Walking with Words in Air connects us with past and present visions of landscape, challenging us to respond in fresh ways. This unique locative app pinpoints the sources of inspiration across the UK and Ireland of 100 poems, contemporary and classic, enhancing our understanding and enjoyment of the poem, poet, and place.
To many poets, walking is intrinsic to a poem's source of inspiration and form of expression. In poetic terms, a foot defines the metrics of a line of poetry, its rhythm, syllable by syllable, stressed or unstressed. Walking helps to create and shape the poem. Witness Dante's role as the Pilgrim-protagonist who both experiences the journey and is the poet who records it; to Chaucer's Canterbury Tales a century later.
Wordsworth's return to the majestic ruins of Tintern Abbey inspired him to write the defining poem of the Romantic Movement. Murmuring the lines to himself, composing as he walked, Wordsworth never jotted down a word until later, losing and finding himself in that 'wild secluded scene'.
Flash forward 200 years to poet Helen Mort whose opening lines of her title poem Division Street capture her response as she revisits the aptly-named spot in her native Sheffield:
You brought me here to break it off
one muggy Tuesday.

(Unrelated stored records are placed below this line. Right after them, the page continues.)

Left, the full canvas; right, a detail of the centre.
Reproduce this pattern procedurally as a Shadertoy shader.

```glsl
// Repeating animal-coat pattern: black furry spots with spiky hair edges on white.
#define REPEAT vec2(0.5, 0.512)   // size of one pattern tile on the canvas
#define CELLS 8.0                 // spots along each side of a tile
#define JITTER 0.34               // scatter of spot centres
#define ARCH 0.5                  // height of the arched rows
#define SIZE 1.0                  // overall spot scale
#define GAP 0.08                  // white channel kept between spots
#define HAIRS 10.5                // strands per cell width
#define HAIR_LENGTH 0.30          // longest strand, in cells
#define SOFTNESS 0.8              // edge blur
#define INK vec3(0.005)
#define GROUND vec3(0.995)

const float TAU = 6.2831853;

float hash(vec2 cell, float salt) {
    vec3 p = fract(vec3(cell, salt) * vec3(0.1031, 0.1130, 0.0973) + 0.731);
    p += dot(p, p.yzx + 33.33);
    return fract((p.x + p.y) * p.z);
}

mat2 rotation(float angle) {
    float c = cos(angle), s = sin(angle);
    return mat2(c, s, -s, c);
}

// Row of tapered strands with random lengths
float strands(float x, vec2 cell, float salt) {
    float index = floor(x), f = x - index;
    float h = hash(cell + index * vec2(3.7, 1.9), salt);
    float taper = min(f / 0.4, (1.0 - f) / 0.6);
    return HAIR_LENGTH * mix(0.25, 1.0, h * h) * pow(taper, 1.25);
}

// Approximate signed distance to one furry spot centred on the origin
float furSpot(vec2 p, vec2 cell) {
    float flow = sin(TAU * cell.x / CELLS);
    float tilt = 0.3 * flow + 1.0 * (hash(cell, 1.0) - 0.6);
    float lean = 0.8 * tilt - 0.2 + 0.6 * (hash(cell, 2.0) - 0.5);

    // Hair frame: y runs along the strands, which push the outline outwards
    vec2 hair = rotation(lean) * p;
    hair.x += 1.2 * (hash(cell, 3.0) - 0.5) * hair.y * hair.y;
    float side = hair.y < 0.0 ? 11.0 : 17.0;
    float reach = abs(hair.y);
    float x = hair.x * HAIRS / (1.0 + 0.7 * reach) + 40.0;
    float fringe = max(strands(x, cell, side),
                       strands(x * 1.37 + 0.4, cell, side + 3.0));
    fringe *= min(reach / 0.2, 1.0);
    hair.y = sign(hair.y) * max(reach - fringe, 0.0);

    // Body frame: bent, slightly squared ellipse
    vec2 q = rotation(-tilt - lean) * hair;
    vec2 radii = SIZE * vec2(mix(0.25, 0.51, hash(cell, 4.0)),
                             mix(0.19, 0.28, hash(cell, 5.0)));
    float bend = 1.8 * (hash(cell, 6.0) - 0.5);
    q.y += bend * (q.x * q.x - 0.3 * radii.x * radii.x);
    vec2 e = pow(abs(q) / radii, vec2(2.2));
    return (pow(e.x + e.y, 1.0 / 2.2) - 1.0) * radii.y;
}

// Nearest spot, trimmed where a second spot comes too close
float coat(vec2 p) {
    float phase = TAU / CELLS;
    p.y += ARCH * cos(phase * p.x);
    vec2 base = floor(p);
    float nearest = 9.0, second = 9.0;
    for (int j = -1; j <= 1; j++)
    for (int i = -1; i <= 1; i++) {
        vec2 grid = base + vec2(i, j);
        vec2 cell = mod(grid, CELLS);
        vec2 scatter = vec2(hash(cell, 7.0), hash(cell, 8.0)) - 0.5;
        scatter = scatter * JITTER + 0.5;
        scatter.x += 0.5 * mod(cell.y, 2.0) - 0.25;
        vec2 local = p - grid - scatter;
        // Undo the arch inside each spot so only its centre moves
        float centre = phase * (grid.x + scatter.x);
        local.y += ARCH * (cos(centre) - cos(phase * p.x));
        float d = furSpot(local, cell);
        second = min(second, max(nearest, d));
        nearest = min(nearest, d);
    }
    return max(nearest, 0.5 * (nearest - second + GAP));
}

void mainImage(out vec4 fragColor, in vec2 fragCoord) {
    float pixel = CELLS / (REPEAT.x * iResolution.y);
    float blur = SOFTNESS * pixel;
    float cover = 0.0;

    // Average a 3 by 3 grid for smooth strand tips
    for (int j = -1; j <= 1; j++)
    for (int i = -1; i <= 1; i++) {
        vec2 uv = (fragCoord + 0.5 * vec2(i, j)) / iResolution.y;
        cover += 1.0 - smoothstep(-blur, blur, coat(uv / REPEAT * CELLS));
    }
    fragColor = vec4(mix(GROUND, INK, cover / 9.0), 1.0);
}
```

A brewing storm
the pigeons sleek with rain.
My black umbrella flexed its wings.
Words in Air reveals how poets walk the line, then and now. This immediate, effortless access to a poem on its site of inspiration creates a new audience for poetry, inspiring the casual and dedicated walker to explore new and familiar landscapes, rural and urban, which, for better or worse, are shaped by previous visions. Together with app developer John Kennedy, we've created Words in Air, accessed by nearly 1000 people in 56 countries, on the Apple platform.
Alice Kavounas's latest collection is Thin Ice (Shearsman). She lives on the Lizard Peninsula, Cornwall and is a core tutor with Poetry School London. Her poems have appeared in the TLS, LRB, London Magazine, and aired on the BBC. Born in Manhattan to Greek parents, her father escaped from his idyllic birthplace in Asia Minor in the dying days of the Ottoman Empire, giving her a deep sense of the significance of 'place'. Her poetry collections include Ornament of Asia (Shearsman), which refers to Smyrna, her father's city, the richest, most cosmopolitan in the Ottoman Empire which, in 1922 would burn to the ground. Alice holds a BA degree in Eng Lit from Vassar, and, following a career in advertising in NY and London, led Falmouth University's Postgrad Course in Creative Advertising as senior lecturer.